◆ Exercise aim ◆
Search the material for the string "Math", then show every line where it turns up.

********

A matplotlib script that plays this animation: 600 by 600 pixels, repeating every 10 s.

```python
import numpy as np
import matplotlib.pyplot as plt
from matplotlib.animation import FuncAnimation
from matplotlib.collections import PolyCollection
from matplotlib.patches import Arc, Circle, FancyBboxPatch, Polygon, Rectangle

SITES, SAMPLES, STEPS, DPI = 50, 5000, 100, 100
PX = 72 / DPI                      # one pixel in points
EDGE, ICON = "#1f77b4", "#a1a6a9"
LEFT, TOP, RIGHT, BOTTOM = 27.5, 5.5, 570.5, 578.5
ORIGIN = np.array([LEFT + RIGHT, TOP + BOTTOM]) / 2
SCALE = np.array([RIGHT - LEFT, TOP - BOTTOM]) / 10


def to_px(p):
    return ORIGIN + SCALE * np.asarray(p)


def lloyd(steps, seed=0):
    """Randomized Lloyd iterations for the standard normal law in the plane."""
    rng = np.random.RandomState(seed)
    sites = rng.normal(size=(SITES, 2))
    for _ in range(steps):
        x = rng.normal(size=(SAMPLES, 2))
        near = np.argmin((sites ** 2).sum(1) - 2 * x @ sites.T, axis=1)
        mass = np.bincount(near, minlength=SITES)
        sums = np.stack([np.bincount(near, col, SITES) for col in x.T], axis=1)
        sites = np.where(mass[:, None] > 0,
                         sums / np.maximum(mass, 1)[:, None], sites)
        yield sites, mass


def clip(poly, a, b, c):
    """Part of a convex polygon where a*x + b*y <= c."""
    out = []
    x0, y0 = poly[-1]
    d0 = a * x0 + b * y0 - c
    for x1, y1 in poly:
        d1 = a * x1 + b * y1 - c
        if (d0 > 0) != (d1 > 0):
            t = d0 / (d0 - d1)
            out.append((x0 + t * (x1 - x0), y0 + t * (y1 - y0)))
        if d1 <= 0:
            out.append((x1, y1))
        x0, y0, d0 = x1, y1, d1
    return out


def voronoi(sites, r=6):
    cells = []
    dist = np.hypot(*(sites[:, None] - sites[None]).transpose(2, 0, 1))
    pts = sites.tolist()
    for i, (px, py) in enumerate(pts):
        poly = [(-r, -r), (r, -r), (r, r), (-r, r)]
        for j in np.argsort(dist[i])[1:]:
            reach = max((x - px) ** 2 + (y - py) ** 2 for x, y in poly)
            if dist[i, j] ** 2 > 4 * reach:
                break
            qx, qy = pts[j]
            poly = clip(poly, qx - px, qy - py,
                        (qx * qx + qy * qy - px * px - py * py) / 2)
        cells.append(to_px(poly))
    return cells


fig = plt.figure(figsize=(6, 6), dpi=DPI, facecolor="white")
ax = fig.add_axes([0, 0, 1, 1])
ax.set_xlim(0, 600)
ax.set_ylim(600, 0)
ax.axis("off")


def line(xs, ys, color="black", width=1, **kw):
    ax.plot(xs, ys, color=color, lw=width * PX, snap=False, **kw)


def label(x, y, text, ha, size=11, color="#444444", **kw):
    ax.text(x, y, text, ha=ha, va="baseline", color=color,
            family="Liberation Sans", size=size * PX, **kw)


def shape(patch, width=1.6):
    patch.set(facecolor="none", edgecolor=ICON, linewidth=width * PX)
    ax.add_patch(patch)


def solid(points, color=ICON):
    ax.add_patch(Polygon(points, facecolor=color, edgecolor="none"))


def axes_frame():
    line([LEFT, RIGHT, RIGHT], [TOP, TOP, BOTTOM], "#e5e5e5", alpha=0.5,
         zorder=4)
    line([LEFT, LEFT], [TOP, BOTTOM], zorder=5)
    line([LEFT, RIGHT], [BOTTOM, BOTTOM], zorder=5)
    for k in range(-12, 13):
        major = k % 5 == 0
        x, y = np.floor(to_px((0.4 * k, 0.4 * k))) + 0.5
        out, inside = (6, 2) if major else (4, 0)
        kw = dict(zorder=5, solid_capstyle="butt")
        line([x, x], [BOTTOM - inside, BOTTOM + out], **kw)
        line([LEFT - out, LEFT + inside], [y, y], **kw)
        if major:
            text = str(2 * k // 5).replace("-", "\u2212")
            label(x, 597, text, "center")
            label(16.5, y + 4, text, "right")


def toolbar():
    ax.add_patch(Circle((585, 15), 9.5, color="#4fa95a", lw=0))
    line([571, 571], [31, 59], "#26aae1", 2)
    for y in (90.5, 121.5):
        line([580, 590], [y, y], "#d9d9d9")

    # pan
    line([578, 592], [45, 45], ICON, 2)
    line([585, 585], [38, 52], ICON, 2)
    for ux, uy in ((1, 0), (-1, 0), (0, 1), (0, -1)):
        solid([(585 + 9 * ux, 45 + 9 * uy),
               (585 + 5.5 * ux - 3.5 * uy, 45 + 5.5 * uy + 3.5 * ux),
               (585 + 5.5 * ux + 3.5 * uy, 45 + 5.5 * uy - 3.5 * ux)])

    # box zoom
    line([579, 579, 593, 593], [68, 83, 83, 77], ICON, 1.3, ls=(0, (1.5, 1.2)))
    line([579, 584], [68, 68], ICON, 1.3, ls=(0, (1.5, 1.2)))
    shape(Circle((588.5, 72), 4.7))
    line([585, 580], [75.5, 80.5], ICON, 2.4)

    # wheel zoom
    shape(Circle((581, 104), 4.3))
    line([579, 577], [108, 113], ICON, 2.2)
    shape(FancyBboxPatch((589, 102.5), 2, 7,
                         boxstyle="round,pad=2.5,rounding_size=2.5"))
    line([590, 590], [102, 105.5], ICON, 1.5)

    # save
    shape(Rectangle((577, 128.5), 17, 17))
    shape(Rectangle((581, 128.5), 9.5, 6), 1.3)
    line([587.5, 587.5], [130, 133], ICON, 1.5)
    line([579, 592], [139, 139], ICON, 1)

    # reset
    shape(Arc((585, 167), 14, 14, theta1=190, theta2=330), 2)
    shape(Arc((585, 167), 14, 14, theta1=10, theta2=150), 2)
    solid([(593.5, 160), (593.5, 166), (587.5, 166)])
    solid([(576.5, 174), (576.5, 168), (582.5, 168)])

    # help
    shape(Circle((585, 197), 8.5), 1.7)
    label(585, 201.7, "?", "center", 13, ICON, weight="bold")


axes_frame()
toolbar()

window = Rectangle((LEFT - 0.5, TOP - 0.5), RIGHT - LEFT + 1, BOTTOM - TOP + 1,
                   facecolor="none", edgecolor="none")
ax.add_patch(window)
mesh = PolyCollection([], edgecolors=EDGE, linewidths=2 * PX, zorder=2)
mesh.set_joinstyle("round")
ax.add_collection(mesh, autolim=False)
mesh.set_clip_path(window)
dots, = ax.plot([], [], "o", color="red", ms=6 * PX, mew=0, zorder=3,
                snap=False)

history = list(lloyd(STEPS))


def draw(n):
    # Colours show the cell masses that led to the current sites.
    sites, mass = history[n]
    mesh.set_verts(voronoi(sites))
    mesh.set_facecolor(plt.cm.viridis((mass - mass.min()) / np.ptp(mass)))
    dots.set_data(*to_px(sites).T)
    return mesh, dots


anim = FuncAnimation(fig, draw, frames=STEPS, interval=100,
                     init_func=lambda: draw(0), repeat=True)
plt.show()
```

********

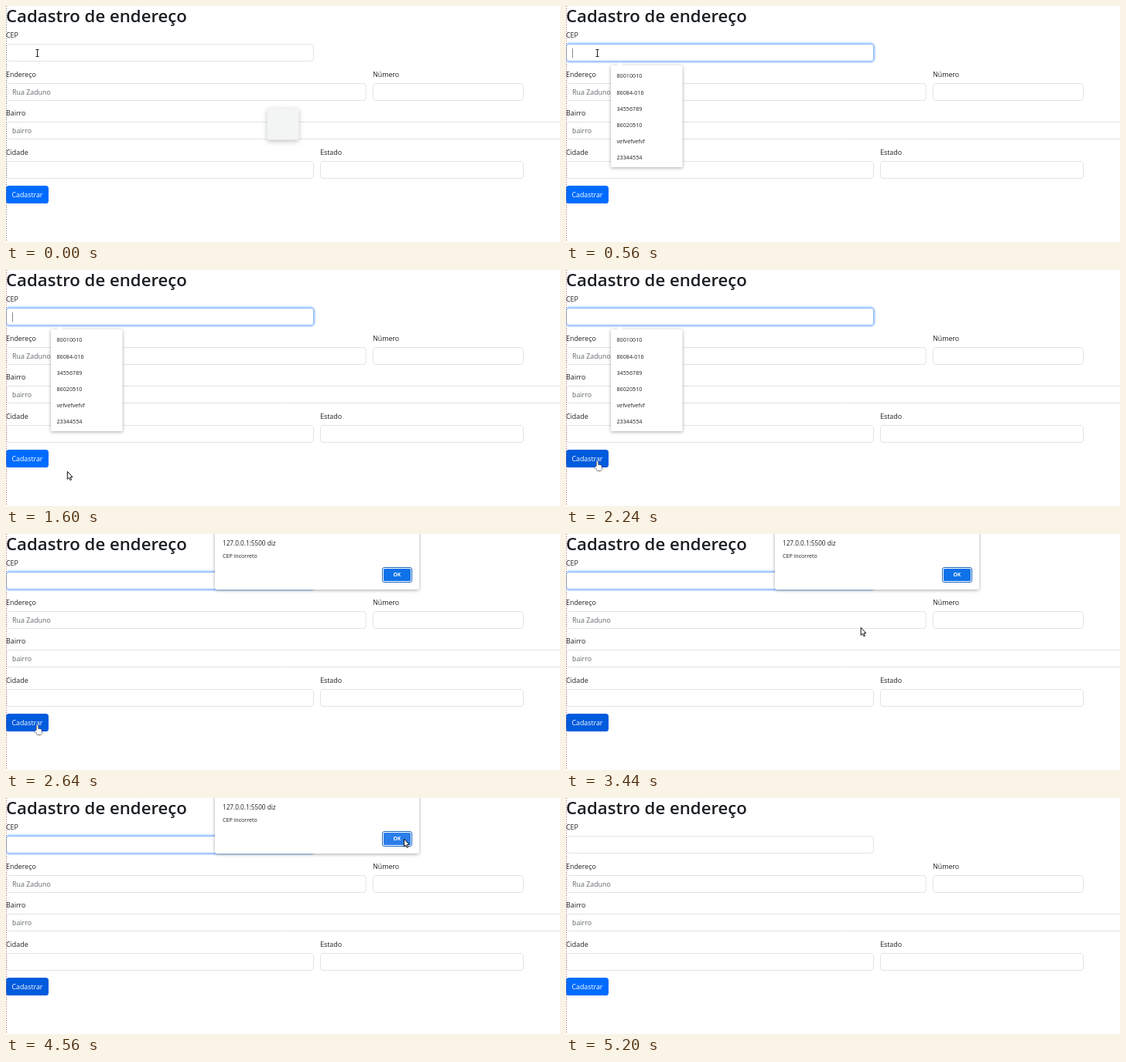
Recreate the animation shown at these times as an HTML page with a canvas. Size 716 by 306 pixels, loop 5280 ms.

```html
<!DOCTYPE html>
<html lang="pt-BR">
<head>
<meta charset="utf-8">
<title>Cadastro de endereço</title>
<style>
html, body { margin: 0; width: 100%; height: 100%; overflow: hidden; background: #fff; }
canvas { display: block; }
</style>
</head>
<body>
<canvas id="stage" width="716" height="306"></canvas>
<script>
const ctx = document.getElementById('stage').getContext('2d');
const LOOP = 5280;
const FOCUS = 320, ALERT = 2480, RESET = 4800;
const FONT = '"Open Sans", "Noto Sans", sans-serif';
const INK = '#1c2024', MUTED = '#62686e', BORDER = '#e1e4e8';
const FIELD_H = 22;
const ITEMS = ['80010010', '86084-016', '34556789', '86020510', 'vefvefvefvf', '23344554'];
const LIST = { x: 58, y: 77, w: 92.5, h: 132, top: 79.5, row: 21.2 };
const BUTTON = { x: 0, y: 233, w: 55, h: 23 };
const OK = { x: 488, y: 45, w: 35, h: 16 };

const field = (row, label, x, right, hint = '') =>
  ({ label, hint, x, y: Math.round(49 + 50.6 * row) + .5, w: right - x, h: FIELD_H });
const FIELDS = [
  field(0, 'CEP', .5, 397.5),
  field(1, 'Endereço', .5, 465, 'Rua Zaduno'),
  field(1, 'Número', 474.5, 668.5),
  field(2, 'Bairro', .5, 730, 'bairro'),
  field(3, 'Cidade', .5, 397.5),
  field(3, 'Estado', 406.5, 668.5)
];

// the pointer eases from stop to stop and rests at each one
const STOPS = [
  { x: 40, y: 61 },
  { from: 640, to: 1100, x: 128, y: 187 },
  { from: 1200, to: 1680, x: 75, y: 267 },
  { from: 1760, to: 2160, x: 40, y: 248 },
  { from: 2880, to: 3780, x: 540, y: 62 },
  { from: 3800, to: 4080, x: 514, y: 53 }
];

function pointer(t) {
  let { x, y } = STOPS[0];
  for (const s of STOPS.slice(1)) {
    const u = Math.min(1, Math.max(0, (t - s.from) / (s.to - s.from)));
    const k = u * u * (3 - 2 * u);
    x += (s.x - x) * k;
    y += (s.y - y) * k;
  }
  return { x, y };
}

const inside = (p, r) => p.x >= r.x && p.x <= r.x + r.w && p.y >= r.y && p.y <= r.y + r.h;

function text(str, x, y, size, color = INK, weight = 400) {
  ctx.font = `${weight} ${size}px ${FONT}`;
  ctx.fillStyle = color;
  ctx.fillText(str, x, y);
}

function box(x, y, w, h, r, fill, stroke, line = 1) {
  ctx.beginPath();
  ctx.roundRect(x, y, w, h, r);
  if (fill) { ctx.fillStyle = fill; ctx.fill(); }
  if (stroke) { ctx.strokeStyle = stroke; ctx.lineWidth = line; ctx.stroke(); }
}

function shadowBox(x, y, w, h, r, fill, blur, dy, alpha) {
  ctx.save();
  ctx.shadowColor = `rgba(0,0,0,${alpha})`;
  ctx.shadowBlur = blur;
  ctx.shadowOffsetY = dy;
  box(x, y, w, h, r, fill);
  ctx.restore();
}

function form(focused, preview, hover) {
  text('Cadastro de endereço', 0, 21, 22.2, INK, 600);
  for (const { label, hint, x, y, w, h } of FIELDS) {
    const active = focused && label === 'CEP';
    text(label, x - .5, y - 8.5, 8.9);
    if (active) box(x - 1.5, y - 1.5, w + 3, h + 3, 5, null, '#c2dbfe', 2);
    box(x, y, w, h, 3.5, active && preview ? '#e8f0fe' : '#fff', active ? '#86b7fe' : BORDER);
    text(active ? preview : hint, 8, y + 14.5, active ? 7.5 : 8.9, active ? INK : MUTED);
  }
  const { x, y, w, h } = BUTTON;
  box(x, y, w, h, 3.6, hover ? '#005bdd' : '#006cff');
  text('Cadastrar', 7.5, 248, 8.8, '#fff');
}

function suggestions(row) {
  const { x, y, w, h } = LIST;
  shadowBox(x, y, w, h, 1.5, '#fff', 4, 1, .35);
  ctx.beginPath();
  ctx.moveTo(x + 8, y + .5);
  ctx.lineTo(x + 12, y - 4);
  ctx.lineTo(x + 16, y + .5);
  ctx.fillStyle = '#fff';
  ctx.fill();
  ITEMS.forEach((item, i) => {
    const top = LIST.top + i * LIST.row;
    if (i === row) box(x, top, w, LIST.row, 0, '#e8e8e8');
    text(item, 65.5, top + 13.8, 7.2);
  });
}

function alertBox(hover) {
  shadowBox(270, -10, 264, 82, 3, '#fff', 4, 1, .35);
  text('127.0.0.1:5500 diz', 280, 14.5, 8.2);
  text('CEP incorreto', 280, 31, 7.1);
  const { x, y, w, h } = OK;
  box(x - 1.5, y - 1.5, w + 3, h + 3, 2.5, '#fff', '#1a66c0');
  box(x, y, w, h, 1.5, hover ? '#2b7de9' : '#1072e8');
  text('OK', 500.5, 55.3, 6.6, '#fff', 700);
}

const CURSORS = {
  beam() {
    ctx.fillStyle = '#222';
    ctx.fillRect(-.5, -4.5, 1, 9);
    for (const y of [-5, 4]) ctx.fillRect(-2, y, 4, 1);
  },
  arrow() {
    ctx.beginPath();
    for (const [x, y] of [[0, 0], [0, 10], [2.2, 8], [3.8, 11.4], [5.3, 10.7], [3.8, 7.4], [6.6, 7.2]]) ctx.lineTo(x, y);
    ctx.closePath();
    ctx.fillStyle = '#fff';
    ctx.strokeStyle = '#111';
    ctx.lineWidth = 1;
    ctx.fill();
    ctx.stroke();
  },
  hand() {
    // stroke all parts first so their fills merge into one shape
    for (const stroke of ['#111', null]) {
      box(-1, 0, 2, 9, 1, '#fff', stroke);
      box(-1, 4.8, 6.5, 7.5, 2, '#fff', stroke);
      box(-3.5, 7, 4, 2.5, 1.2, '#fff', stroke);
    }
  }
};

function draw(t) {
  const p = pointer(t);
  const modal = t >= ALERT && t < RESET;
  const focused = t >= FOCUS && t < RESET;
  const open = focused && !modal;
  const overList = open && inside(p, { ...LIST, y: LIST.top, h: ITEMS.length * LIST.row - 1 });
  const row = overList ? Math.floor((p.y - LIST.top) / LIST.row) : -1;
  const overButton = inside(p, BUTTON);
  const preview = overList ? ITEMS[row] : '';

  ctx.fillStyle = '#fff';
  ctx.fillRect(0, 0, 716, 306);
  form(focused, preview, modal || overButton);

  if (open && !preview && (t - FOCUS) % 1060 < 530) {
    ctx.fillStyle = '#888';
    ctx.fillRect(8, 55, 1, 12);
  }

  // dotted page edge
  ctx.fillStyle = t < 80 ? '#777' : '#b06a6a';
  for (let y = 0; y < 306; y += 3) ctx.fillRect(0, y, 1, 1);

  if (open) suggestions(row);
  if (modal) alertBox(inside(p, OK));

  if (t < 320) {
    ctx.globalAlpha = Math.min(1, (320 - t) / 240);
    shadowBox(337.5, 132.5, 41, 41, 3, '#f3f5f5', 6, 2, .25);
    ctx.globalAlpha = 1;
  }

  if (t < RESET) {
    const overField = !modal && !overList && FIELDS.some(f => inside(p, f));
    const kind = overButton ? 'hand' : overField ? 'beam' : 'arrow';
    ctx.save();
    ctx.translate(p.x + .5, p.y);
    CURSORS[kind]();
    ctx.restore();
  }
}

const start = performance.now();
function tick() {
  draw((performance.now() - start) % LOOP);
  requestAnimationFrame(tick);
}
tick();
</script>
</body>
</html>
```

********

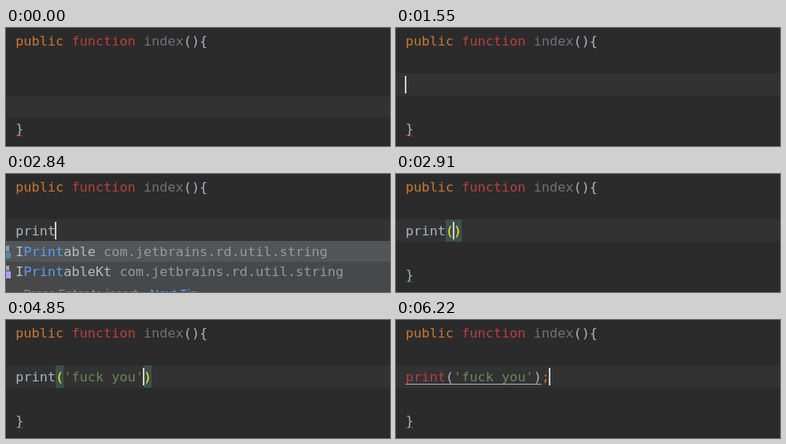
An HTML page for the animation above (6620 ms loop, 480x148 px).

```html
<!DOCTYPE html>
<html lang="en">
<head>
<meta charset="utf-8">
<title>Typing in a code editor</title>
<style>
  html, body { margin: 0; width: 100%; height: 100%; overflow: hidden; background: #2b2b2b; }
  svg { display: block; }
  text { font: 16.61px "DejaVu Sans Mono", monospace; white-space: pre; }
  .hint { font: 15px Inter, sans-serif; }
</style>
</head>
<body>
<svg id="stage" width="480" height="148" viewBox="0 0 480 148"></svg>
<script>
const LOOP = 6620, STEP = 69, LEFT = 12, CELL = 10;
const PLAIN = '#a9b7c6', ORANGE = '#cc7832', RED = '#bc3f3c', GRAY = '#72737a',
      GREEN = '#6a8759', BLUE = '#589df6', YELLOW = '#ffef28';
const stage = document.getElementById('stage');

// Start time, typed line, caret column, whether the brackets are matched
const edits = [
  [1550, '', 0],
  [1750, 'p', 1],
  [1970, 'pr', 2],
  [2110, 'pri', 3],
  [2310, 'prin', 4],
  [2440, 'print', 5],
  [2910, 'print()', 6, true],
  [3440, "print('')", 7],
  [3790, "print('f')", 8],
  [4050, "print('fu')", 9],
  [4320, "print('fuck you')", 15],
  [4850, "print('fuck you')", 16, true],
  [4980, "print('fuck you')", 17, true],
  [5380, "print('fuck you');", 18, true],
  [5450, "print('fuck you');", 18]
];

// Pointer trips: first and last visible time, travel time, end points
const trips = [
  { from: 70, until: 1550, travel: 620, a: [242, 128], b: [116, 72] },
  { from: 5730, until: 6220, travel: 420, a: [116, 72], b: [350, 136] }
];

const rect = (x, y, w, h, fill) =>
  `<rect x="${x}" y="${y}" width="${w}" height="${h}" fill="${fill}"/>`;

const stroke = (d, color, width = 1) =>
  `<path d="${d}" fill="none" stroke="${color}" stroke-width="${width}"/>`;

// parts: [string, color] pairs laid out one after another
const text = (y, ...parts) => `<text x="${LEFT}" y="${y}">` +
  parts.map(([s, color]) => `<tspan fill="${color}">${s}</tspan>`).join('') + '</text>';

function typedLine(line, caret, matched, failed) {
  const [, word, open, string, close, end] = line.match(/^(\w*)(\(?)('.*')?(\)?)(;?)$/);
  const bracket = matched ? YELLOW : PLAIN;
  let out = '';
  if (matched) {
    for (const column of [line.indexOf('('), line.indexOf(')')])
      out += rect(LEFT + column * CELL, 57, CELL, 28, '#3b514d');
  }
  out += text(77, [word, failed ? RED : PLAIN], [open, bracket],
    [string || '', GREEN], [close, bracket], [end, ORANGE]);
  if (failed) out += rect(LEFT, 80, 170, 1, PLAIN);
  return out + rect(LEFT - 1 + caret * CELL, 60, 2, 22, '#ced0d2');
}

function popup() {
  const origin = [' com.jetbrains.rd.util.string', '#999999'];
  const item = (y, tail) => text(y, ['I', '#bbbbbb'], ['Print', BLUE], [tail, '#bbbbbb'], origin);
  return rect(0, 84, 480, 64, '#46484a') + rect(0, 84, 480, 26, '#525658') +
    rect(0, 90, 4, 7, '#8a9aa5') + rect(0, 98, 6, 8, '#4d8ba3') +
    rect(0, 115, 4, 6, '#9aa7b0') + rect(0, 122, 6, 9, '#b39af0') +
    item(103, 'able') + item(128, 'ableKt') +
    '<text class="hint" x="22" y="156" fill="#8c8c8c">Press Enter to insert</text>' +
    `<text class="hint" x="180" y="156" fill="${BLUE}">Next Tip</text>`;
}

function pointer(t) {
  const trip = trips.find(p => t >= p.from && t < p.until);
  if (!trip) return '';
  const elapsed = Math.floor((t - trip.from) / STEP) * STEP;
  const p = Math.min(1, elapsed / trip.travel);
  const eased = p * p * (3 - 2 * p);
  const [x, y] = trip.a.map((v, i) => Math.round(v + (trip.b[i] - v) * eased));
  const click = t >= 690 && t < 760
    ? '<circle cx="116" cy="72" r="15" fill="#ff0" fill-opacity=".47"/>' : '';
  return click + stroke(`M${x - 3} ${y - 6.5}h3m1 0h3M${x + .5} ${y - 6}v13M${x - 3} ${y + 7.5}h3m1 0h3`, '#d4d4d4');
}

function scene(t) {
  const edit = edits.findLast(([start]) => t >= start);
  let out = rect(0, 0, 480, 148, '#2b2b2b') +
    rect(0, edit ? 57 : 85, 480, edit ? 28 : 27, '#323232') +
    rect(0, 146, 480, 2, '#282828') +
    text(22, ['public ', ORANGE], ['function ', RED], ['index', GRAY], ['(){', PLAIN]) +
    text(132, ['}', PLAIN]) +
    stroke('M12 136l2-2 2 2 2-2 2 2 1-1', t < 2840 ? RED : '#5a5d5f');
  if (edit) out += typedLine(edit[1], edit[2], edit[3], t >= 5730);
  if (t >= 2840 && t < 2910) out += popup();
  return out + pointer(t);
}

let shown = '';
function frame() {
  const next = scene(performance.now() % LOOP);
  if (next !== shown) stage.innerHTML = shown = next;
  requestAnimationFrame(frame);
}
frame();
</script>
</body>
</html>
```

********

◆ Answer for this exercise ◆
  ({ label, hint, x, y: Math.round(49 + 50.6 * row) + .5, w: right - x, h: FIELD_H });
    const u = Math.min(1, Math.max(0, (t - s.from) / (s.to - s.from)));
  const row = overList ? Math.floor((p.y - LIST.top) / LIST.row) : -1;
    ctx.globalAlpha = Math.min(1, (320 - t) / 240);
  const elapsed = Math.floor((t - trip.from) / STEP) * STEP;
  const p = Math.min(1, elapsed / trip.travel);
  const [x, y] = trip.a.map((v, i) => Math.round(v + (trip.b[i] - v) * eased));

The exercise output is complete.